Posted on Tuesday, March 22nd, 2016 by Jacob Hall
Daredevil season two is very, very good. It’s not quite Jessica Jones-good, but it’s a significant improvement over the wildly inconsistent first season and a sign that Marvel Studios is really getting a handle on this whole Netflix series thing. The streaming corner of the Marvel Cinematic Universe truly feels like it’s in a good place.
Have you watched the second season yet? I certainly hope so, because we’re going to take a deep dive into the season to explore what it does right, what it does wrong, and why Foggy sucks so very much. Naturally, spoilers of all kinds lurk below.
The Netflix Problem
The first season of Daredevil was finely produced and directed, well acted by a solid ensemble of game actors, and did a fair job of translating the grim world of Matt Murdock to the small screen. It was a good season of television and a strong start for the Netflix corner of the Marvel Cinematic Universe. Except that it suffered from the Netflix Problem, an issue that plagues more than its fair share of the streaming giant’s original series, particularly House of Cards. But Daredevil season one was the worst offender, by far.
The Netflix Problem goes like this: freed from the restraints of regular network television, streaming-only shows are built to be “binge-watched” in a few settings, meaning that their creators treat them like a 13-hour movie instead of a television show. Ironically, the resulting shows aren’t nearly as easy to binge as shows that were produced for regular television. Look at Breaking Bad, where each hour stands alone, digs its hooks into you, and propels you into the next episode. It does this because the show had to convince audiences to return the next week, to stay excited and invested. Free of having to keep interests up for a week, Netflix shows stagnate, spin their wheels, and often have the bad habit of just ending rather than climaxing. After all, the next episode will auto-play in a few seconds anyway.
For the first season of Daredevil, this was a huge problem and for many viewers, a killing blow. There were about seven hours of great story in those thirteen episodes and they were stretched thin. The show was always more interesting than gripping. How many people would have stuck around if it aired week-to-week?
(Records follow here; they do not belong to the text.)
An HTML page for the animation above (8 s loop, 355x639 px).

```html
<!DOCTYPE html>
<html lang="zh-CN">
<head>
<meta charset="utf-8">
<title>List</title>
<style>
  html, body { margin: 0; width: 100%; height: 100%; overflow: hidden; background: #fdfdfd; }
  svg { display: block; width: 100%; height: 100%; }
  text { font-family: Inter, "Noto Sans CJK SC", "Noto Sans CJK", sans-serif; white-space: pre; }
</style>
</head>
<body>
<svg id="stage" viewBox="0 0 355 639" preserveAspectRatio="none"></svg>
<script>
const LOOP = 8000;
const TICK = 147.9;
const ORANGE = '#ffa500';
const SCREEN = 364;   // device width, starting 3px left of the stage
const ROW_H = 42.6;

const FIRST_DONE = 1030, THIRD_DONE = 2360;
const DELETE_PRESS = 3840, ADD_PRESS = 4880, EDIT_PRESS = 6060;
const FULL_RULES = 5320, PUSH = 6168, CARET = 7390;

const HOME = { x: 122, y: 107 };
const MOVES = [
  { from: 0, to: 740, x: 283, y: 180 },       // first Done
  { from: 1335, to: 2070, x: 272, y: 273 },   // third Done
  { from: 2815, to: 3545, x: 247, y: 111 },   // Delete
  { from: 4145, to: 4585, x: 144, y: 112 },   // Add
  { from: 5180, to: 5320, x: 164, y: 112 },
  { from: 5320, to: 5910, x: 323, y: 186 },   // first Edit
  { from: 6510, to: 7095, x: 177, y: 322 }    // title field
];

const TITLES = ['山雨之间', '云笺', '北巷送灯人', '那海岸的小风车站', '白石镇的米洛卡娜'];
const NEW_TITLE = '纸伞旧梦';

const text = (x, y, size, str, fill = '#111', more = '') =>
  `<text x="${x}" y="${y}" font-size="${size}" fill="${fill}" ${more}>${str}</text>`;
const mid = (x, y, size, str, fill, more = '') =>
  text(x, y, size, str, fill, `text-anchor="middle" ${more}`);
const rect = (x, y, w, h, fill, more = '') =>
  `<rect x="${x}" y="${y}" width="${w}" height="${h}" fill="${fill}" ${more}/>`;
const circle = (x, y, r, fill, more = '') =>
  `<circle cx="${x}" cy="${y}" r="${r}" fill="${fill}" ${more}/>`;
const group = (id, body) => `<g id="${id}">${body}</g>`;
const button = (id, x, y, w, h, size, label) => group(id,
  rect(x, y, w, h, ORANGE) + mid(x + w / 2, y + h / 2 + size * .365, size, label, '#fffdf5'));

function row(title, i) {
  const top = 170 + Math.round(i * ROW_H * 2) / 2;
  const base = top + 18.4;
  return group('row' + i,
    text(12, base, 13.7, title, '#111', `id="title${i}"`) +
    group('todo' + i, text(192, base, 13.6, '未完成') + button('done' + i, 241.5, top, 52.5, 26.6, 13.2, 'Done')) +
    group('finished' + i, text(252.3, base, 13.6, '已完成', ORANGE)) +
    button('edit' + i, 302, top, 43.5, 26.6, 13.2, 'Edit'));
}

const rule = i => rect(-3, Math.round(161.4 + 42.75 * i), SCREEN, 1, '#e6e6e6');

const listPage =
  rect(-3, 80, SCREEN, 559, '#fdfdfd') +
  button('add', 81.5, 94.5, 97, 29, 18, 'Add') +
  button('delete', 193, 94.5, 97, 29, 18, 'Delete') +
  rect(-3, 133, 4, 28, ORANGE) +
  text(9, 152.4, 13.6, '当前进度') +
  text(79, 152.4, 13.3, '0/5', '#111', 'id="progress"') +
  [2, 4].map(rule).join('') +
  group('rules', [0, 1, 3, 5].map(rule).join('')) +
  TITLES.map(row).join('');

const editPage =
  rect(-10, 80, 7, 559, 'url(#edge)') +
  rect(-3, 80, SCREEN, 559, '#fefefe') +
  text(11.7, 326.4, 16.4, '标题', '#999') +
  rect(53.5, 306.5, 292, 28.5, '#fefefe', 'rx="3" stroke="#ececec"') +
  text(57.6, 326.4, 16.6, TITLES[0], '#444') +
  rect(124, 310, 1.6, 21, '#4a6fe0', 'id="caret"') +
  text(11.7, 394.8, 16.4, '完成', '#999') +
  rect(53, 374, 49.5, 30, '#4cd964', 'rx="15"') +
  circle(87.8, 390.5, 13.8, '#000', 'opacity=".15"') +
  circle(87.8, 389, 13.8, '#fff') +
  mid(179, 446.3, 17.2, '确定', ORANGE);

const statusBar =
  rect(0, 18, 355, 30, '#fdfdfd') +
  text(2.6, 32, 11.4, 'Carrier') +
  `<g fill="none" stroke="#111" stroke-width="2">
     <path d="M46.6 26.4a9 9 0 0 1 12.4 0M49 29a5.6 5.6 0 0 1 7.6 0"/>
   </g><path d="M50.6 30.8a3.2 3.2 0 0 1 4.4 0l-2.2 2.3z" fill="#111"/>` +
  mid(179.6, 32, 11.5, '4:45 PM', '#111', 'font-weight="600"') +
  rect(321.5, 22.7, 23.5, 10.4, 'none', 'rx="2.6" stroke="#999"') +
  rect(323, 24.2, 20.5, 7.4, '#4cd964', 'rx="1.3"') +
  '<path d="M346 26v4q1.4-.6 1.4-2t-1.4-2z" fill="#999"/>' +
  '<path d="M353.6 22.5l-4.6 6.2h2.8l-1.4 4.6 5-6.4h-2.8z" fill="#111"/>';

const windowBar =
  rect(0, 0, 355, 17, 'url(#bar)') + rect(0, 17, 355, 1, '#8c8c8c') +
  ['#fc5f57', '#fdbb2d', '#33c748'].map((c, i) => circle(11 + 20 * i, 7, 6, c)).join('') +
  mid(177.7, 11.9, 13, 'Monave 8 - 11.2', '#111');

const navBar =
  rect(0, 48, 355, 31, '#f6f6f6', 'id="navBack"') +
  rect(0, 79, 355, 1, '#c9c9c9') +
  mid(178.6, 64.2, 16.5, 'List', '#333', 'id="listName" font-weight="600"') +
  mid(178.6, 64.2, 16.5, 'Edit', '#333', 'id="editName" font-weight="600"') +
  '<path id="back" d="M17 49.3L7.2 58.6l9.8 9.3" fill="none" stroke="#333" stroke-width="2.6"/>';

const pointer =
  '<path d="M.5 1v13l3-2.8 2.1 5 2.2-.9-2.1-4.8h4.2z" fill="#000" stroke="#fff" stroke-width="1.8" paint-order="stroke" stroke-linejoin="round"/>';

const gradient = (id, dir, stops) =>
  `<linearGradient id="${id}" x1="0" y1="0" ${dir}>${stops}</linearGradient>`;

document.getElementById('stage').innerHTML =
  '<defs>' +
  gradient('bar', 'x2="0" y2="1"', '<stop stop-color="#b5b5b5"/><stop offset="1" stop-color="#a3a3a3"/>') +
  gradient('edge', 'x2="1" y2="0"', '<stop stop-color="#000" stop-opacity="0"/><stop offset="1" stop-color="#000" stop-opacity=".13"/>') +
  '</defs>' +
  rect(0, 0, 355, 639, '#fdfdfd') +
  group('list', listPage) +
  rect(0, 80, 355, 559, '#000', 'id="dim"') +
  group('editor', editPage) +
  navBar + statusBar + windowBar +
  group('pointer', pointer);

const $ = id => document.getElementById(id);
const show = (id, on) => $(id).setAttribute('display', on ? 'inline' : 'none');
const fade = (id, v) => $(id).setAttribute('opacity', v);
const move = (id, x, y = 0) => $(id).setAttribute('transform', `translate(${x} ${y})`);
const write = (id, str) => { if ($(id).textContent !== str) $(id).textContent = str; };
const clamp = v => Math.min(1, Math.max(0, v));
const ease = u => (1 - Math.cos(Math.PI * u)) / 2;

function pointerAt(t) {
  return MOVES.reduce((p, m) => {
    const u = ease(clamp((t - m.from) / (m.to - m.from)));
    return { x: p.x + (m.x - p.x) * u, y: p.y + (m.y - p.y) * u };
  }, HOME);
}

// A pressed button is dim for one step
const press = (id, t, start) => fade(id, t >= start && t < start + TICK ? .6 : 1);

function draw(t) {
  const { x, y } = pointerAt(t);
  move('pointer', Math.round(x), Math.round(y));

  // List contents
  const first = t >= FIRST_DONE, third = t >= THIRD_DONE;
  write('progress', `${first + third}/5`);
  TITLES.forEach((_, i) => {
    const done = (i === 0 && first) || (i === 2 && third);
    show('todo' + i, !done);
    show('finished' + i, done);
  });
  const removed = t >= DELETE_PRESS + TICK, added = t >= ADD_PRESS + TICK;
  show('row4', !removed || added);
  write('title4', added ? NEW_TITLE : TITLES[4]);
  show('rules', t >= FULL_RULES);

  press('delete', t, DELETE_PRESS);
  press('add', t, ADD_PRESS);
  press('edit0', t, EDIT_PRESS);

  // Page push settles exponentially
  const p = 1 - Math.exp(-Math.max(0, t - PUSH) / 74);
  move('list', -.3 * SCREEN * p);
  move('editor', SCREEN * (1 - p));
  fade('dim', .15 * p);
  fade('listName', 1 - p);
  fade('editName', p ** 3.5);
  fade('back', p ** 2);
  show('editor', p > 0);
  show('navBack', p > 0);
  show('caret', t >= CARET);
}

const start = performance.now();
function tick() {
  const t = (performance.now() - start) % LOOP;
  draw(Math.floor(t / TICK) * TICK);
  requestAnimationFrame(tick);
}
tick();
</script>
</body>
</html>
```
Daredevil season two has a rough start, but it soon overcomes the Netflix Problem in a big way, building its episodes around contained stories and concluding with scenes and shots that have you scrambling for the remote so you can beat the auto-play to the punch. Simply put, there is more story in the second season and that story feels shaped and crafted into bite-sized chunks rather than spread across thirteen hours. While not quite as propulsive as Breaking Bad or Lost or even The Walking Dead, Daredevil is more satisfying this season in every way.
The secret ingredient here is actually incredibly simple – the season has two major plots and can freely jump between the two when necessary. By juggling the story of Frank Castle’s war against the criminals of Manhattan and Elektra’s war with The Hand, the season always has something to fall back on. It’s never about one thing. While the first season’s battle against Wilson Fisk was compelling enough, it simply didn’t offer enough material to fill out an entire season on its own. To the credits of new showrunners Doug Petrie and Marco Ramirez, they looked at what didn’t work about season one and they fixed it, which certainly bodes well for the inevitable season three.
Daredevil the Superhero
Can we take a moment to talk about how good Charlie Cox is on Daredevil? When he’s Matt Murdock, blind lawyer, he brings the perfect amount of charm, smolder and humor to the role, selling us on why his friends stick by him, even when he vanishes at inopportune moments and returns with mysterious bruises. As Daredevil, he elevates a more thankless task, lending the barely restrained fury of this superhero a shot of Irish rage and a healthy dose of Catholic guilt. Daredevil punishes and he gets punished. Matt pays for his sins in the light of day. Cox, so inherently charismatic, sells this dynamic beautifully.
So why the hell is Daredevil so afraid to make its title character a proper superhero? Time and time again, the series downplays his super-senses. Sure, he can hear a beating heart and detect enemies a block away, but everything that makes him super has been pushed to the side. We’re talking about a character whose sense of touch is so powerful that he can read text by feeling the imprint left by ink on a page. He can pick apart the make-up of complex chemical mixtures with a single sniff. Most importantly, his “radar sense” allows him to “see” in 360 degrees, giving him an edge in any fight sequence.
Instead, the show frequently treats Matt like a well-trained blind warrior, a Zatoichi-type instead of a superhuman capable of trading blows with the likes of Captain America and Spider-Man. This may sound like fanboy nitpicking, but it so often feels like a missed opportunity. When Daredevil eventually teams up with Jessica Jones and Luke Cage for The Defenders, he’s going to look awfully outclassed unless his own series starts playing up what really makes him unique. He’s not a blind guy who’s good at punching and absorbing punishment – he’s a blind guy whose superhuman senses allow him to literally experience the world unlike anyone else. It’s time to break out that radar sense and it’s time for the show to start visualizing it. Why strip a superhero of his coolest power?
If the series can introduce Daredevil’s trademark weapon, his retractable billy club, in the final episode of season two, then it is not too late to correct this.